Given entries Start Marker

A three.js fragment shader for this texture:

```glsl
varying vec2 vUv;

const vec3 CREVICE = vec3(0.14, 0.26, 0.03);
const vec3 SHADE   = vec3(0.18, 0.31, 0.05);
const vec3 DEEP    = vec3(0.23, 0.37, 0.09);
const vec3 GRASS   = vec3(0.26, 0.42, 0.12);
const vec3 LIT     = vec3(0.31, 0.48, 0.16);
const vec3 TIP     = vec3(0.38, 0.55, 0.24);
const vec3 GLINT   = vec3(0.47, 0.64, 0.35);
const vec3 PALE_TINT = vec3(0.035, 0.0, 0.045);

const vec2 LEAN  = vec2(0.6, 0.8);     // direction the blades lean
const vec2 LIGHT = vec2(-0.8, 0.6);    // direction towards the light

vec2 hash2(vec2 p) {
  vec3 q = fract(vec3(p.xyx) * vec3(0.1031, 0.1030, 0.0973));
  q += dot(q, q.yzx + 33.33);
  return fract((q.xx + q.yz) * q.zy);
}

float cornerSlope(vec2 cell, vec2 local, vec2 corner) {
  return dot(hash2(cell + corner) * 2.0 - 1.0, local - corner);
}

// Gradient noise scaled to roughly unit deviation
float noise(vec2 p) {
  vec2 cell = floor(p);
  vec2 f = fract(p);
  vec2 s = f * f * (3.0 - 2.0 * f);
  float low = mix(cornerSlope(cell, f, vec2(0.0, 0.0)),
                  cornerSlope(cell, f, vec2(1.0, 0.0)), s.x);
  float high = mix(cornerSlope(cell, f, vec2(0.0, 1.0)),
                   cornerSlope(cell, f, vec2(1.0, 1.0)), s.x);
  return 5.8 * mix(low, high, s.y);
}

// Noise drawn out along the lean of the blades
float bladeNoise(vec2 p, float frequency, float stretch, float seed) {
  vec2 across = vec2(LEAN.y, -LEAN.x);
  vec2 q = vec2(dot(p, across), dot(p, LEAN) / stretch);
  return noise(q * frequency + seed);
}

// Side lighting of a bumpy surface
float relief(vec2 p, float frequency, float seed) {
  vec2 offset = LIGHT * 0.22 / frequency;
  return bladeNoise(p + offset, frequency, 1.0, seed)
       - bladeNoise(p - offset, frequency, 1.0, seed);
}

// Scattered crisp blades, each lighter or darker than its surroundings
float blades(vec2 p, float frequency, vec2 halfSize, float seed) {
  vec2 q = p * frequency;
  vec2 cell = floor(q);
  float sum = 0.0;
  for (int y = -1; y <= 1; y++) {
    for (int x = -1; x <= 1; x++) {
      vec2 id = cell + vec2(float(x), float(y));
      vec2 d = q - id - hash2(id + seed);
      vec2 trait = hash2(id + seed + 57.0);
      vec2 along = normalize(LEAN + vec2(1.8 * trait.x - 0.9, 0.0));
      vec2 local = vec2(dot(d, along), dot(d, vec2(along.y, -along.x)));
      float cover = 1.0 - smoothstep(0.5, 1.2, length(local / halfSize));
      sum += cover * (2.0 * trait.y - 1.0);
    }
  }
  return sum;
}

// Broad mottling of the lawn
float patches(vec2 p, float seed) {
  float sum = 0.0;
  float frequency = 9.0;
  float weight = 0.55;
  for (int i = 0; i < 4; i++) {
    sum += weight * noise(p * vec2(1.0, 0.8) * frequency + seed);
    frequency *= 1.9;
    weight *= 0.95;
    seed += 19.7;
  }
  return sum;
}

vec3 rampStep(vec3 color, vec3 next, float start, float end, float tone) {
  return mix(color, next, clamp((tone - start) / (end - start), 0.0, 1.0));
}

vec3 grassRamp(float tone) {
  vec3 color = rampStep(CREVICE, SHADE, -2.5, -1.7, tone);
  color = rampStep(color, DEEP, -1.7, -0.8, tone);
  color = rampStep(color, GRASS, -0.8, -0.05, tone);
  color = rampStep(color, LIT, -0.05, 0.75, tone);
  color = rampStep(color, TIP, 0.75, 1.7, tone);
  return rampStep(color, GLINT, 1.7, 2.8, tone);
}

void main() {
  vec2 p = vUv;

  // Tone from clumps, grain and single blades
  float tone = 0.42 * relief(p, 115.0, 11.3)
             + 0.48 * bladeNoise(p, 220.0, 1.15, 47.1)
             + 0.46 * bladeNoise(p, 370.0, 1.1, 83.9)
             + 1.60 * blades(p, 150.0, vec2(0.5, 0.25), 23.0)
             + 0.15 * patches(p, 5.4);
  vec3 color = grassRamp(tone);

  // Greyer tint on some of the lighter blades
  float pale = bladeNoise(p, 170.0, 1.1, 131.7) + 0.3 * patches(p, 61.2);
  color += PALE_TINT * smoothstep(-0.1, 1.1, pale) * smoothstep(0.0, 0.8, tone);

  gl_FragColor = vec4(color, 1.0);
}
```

Given entries End Marker

◆ **Work instructions**: Every line in the records has to be written out again exactly.

◆ **Result of the exercise**:
A three.js fragment shader for this texture:

```glsl
varying vec2 vUv;

const vec3 CREVICE = vec3(0.14, 0.26, 0.03);
const vec3 SHADE   = vec3(0.18, 0.31, 0.05);
const vec3 DEEP    = vec3(0.23, 0.37, 0.09);
const vec3 GRASS   = vec3(0.26, 0.42, 0.12);
const vec3 LIT     = vec3(0.31, 0.48, 0.16);
const vec3 TIP     = vec3(0.38, 0.55, 0.24);
const vec3 GLINT   = vec3(0.47, 0.64, 0.35);
const vec3 PALE_TINT = vec3(0.035, 0.0, 0.045);

const vec2 LEAN  = vec2(0.6, 0.8);     // direction the blades lean
const vec2 LIGHT = vec2(-0.8, 0.6);    // direction towards the light

vec2 hash2(vec2 p) {
  vec3 q = fract(vec3(p.xyx) * vec3(0.1031, 0.1030, 0.0973));
  q += dot(q, q.yzx + 33.33);
  return fract((q.xx + q.yz) * q.zy);
}

float cornerSlope(vec2 cell, vec2 local, vec2 corner) {
  return dot(hash2(cell + corner) * 2.0 - 1.0, local - corner);
}

// Gradient noise scaled to roughly unit deviation
float noise(vec2 p) {
  vec2 cell = floor(p);
  vec2 f = fract(p);
  vec2 s = f * f * (3.0 - 2.0 * f);
  float low = mix(cornerSlope(cell, f, vec2(0.0, 0.0)),
                  cornerSlope(cell, f, vec2(1.0, 0.0)), s.x);
  float high = mix(cornerSlope(cell, f, vec2(0.0, 1.0)),
                   cornerSlope(cell, f, vec2(1.0, 1.0)), s.x);
  return 5.8 * mix(low, high, s.y);
}

// Noise drawn out along the lean of the blades
float bladeNoise(vec2 p, float frequency, float stretch, float seed) {
  vec2 across = vec2(LEAN.y, -LEAN.x);
  vec2 q = vec2(dot(p, across), dot(p, LEAN) / stretch);
  return noise(q * frequency + seed);
}

// Side lighting of a bumpy surface
float relief(vec2 p, float frequency, float seed) {
  vec2 offset = LIGHT * 0.22 / frequency;
  return bladeNoise(p + offset, frequency, 1.0, seed)
       - bladeNoise(p - offset, frequency, 1.0, seed);
}

// Scattered crisp blades, each lighter or darker than its surroundings
float blades(vec2 p, float frequency, vec2 halfSize, float seed) {
  vec2 q = p * frequency;
  vec2 cell = floor(q);
  float sum = 0.0;
  for (int y = -1; y <= 1; y++) {
    for (int x = -1; x <= 1; x++) {
      vec2 id = cell + vec2(float(x), float(y));
      vec2 d = q - id - hash2(id + seed);
      vec2 trait = hash2(id + seed + 57.0);
      vec2 along = normalize(LEAN + vec2(1.8 * trait.x - 0.9, 0.0));
      vec2 local = vec2(dot(d, along), dot(d, vec2(along.y, -along.x)));
      float cover = 1.0 - smoothstep(0.5, 1.2, length(local / halfSize));
      sum += cover * (2.0 * trait.y - 1.0);
    }
  }
  return sum;
}

// Broad mottling of the lawn
float patches(vec2 p, float seed) {
  float sum = 0.0;
  float frequency = 9.0;
  float weight = 0.55;
  for (int i = 0; i < 4; i++) {
    sum += weight * noise(p * vec2(1.0, 0.8) * frequency + seed);
    frequency *= 1.9;
    weight *= 0.95;
    seed += 19.7;
  }
  return sum;
}

vec3 rampStep(vec3 color, vec3 next, float start, float end, float tone) {
  return mix(color, next, clamp((tone - start) / (end - start), 0.0, 1.0));
}

vec3 grassRamp(float tone) {
  vec3 color = rampStep(CREVICE, SHADE, -2.5, -1.7, tone);
  color = rampStep(color, DEEP, -1.7, -0.8, tone);
  color = rampStep(color, GRASS, -0.8, -0.05, tone);
  color = rampStep(color, LIT, -0.05, 0.75, tone);
  color = rampStep(color, TIP, 0.75, 1.7, tone);
  return rampStep(color, GLINT, 1.7, 2.8, tone);
}

void main() {
  vec2 p = vUv;

  // Tone from clumps, grain and single blades
  float tone = 0.42 * relief(p, 115.0, 11.3)
             + 0.48 * bladeNoise(p, 220.0, 1.15, 47.1)
             + 0.46 * bladeNoise(p, 370.0, 1.1, 83.9)
             + 1.60 * blades(p, 150.0, vec2(0.5, 0.25), 23.0)
             + 0.15 * patches(p, 5.4);
  vec3 color = grassRamp(tone);

  // Greyer tint on some of the lighter blades
  float pale = bladeNoise(p, 170.0, 1.1, 131.7) + 0.3 * patches(p, 61.2);
  color += PALE_TINT * smoothstep(-0.1, 1.1, pale) * smoothstep(0.0, 0.8, tone);

  gl_FragColor = vec4(color, 1.0);
}
```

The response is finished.